Required action:
A picture-free, exact reproduction of the listing that follows is required.

Dataset excerpts:
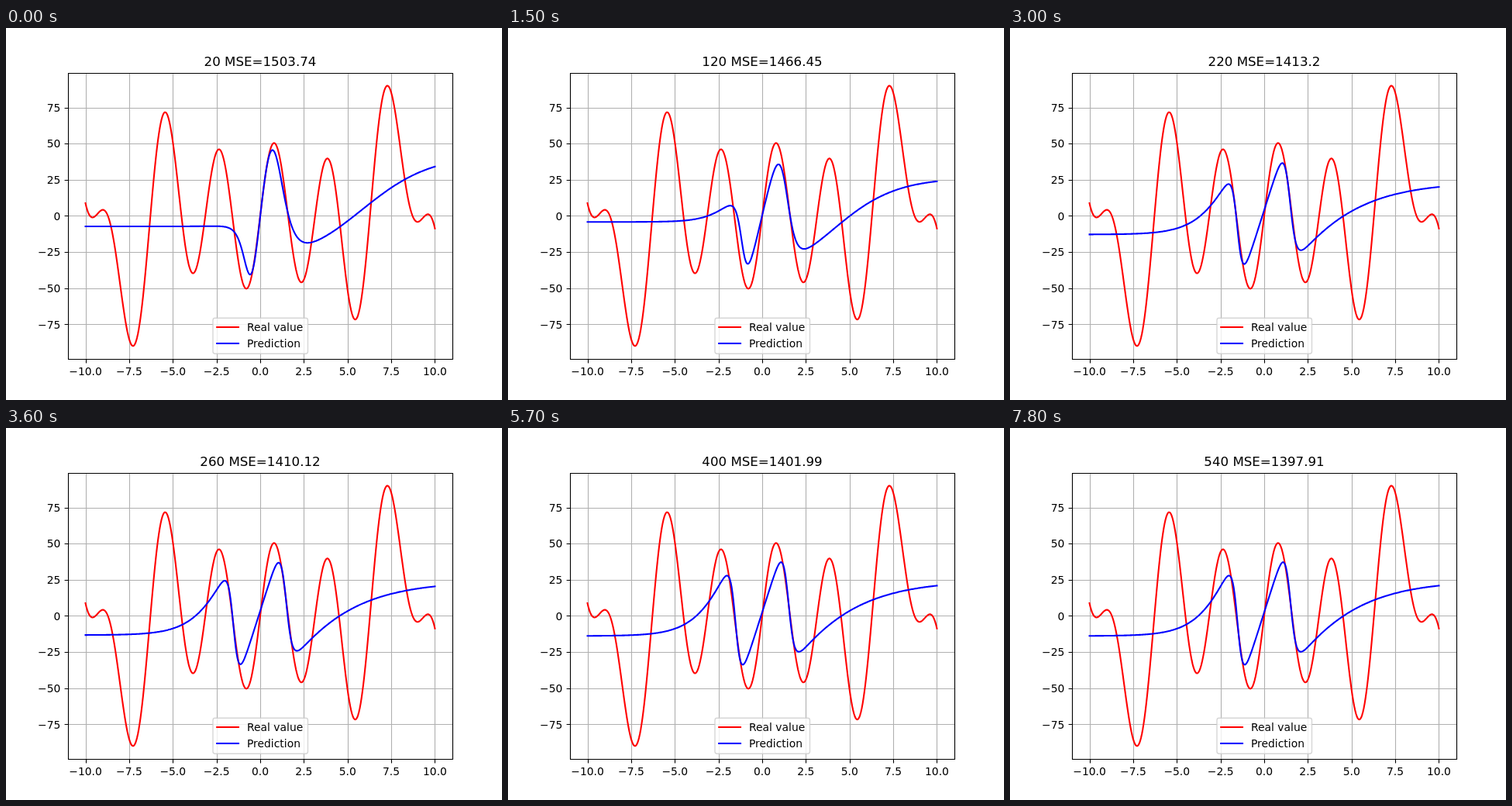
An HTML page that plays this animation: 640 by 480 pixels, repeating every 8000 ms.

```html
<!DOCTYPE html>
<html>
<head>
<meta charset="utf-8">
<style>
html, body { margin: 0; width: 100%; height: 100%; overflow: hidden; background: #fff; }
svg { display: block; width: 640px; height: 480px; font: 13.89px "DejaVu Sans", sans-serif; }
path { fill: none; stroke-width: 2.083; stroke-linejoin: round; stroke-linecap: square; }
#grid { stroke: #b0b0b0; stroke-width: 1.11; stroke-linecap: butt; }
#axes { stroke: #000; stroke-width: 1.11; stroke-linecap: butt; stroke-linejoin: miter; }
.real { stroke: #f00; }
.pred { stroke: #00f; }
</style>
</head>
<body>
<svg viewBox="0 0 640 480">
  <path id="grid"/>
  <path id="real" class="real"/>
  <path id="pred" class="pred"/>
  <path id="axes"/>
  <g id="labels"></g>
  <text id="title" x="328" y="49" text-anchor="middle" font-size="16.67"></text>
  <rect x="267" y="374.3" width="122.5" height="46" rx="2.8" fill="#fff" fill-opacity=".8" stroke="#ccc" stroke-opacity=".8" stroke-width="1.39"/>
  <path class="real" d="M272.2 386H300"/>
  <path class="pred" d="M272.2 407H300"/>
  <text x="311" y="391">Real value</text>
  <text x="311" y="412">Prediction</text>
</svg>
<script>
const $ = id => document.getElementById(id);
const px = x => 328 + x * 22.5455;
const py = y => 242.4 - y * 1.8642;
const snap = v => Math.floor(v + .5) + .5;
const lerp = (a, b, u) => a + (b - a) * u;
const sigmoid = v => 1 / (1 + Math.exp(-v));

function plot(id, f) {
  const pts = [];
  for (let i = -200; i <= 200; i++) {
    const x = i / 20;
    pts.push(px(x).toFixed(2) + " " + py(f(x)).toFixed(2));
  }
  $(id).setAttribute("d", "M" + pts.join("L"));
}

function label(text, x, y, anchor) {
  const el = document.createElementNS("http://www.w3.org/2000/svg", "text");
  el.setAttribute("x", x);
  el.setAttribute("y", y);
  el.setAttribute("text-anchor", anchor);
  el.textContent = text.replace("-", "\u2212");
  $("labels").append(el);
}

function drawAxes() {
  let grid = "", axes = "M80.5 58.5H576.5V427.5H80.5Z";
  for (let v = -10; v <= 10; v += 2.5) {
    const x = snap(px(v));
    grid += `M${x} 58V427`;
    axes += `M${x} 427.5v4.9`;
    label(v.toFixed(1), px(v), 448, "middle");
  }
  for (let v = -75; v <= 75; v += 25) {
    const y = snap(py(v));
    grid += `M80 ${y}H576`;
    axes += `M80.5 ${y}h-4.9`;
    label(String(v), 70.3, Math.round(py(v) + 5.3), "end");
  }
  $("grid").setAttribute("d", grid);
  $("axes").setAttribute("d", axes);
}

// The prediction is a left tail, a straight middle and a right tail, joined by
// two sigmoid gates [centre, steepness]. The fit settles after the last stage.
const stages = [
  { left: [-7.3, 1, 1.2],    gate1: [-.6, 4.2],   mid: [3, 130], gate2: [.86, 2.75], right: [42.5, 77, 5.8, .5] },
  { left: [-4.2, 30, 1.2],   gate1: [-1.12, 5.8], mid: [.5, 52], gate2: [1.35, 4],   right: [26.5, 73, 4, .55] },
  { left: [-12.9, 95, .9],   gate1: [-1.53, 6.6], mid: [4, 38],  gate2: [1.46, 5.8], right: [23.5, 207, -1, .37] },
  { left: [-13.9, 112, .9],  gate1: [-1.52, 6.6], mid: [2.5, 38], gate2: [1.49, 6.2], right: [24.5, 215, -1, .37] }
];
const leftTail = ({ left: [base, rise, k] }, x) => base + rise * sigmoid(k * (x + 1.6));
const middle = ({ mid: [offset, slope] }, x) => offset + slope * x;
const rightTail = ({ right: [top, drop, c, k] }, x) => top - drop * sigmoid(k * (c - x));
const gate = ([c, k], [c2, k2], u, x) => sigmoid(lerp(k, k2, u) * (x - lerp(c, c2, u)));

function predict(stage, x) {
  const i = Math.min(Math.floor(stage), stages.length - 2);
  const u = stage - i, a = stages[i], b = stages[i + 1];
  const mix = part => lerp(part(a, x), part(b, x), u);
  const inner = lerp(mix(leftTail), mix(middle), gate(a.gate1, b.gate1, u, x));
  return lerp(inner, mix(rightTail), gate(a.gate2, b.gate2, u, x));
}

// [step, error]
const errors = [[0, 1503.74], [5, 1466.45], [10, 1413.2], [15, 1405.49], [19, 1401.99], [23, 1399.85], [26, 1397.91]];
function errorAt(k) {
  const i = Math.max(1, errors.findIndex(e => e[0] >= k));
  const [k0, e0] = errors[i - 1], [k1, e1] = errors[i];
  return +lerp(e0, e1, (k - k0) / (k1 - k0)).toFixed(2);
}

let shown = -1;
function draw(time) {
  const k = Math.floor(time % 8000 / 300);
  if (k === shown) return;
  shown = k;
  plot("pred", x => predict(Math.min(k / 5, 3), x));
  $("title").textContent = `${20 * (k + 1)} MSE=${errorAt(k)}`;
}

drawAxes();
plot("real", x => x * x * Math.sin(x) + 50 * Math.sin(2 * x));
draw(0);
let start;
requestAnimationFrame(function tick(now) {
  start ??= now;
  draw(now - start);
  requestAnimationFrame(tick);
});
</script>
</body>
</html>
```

Output:
An HTML page that plays this animation: 640 by 480 pixels, repeating every 8000 ms.

```html
<!DOCTYPE html>
<html>
<head>
<meta charset="utf-8">
<style>
html, body { margin: 0; width: 100%; height: 100%; overflow: hidden; background: #fff; }
svg { display: block; width: 640px; height: 480px; font: 13.89px "DejaVu Sans", sans-serif; }
path { fill: none; stroke-width: 2.083; stroke-linejoin: round; stroke-linecap: square; }
#grid { stroke: #b0b0b0; stroke-width: 1.11; stroke-linecap: butt; }
#axes { stroke: #000; stroke-width: 1.11; stroke-linecap: butt; stroke-linejoin: miter; }
.real { stroke: #f00; }
.pred { stroke: #00f; }
</style>
</head>
<body>
<svg viewBox="0 0 640 480">
  <path id="grid"/>
  <path id="real" class="real"/>
  <path id="pred" class="pred"/>
  <path id="axes"/>
  <g id="labels"></g>
  <text id="title" x="328" y="49" text-anchor="middle" font-size="16.67"></text>
  <rect x="267" y="374.3" width="122.5" height="46" rx="2.8" fill="#fff" fill-opacity=".8" stroke="#ccc" stroke-opacity=".8" stroke-width="1.39"/>
  <path class="real" d="M272.2 386H300"/>
  <path class="pred" d="M272.2 407H300"/>
  <text x="311" y="391">Real value</text>
  <text x="311" y="412">Prediction</text>
</svg>
<script>
const $ = id => document.getElementById(id);
const px = x => 328 + x * 22.5455;
const py = y => 242.4 - y * 1.8642;
const snap = v => Math.floor(v + .5) + .5;
const lerp = (a, b, u) => a + (b - a) * u;
const sigmoid = v => 1 / (1 + Math.exp(-v));

function plot(id, f) {
  const pts = [];
  for (let i = -200; i <= 200; i++) {
    const x = i / 20;
    pts.push(px(x).toFixed(2) + " " + py(f(x)).toFixed(2));
  }
  $(id).setAttribute("d", "M" + pts.join("L"));
}

function label(text, x, y, anchor) {
  const el = document.createElementNS("http://www.w3.org/2000/svg", "text");
  el.setAttribute("x", x);
  el.setAttribute("y", y);
  el.setAttribute("text-anchor", anchor);
  el.textContent = text.replace("-", "\u2212");
  $("labels").append(el);
}

function drawAxes() {
  let grid = "", axes = "M80.5 58.5H576.5V427.5H80.5Z";
  for (let v = -10; v <= 10; v += 2.5) {
    const x = snap(px(v));
    grid += `M${x} 58V427`;
    axes += `M${x} 427.5v4.9`;
    label(v.toFixed(1), px(v), 448, "middle");
  }
  for (let v = -75; v <= 75; v += 25) {
    const y = snap(py(v));
    grid += `M80 ${y}H576`;
    axes += `M80.5 ${y}h-4.9`;
    label(String(v), 70.3, Math.round(py(v) + 5.3), "end");
  }
  $("grid").setAttribute("d", grid);
  $("axes").setAttribute("d", axes);
}

// The prediction is a left tail, a straight middle and a right tail, joined by
// two sigmoid gates [centre, steepness]. The fit settles after the last stage.
const stages = [
  { left: [-7.3, 1, 1.2],    gate1: [-.6, 4.2],   mid: [3, 130], gate2: [.86, 2.75], right: [42.5, 77, 5.8, .5] },
  { left: [-4.2, 30, 1.2],   gate1: [-1.12, 5.8], mid: [.5, 52], gate2: [1.35, 4],   right: [26.5, 73, 4, .55] },
  { left: [-12.9, 95, .9],   gate1: [-1.53, 6.6], mid: [4, 38],  gate2: [1.46, 5.8], right: [23.5, 207, -1, .37] },
  { left: [-13.9, 112, .9],  gate1: [-1.52, 6.6], mid: [2.5, 38], gate2: [1.49, 6.2], right: [24.5, 215, -1, .37] }
];
const leftTail = ({ left: [base, rise, k] }, x) => base + rise * sigmoid(k * (x + 1.6));
const middle = ({ mid: [offset, slope] }, x) => offset + slope * x;
const rightTail = ({ right: [top, drop, c, k] }, x) => top - drop * sigmoid(k * (c - x));
const gate = ([c, k], [c2, k2], u, x) => sigmoid(lerp(k, k2, u) * (x - lerp(c, c2, u)));

function predict(stage, x) {
  const i = Math.min(Math.floor(stage), stages.length - 2);
  const u = stage - i, a = stages[i], b = stages[i + 1];
  const mix = part => lerp(part(a, x), part(b, x), u);
  const inner = lerp(mix(leftTail), mix(middle), gate(a.gate1, b.gate1, u, x));
  return lerp(inner, mix(rightTail), gate(a.gate2, b.gate2, u, x));
}

// [step, error]
const errors = [[0, 1503.74], [5, 1466.45], [10, 1413.2], [15, 1405.49], [19, 1401.99], [23, 1399.85], [26, 1397.91]];
function errorAt(k) {
  const i = Math.max(1, errors.findIndex(e => e[0] >= k));
  const [k0, e0] = errors[i - 1], [k1, e1] = errors[i];
  return +lerp(e0, e1, (k - k0) / (k1 - k0)).toFixed(2);
}

let shown = -1;
function draw(time) {
  const k = Math.floor(time % 8000 / 300);
  if (k === shown) return;
  shown = k;
  plot("pred", x => predict(Math.min(k / 5, 3), x));
  $("title").textContent = `${20 * (k + 1)} MSE=${errorAt(k)}`;
}

drawAxes();
plot("real", x => x * x * Math.sin(x) + 50 * Math.sin(2 * x));
draw(0);
let start;
requestAnimationFrame(function tick(now) {
  start ??= now;
  draw(now - start);
  requestAnimationFrame(tick);
});
</script>
</body>
</html>
```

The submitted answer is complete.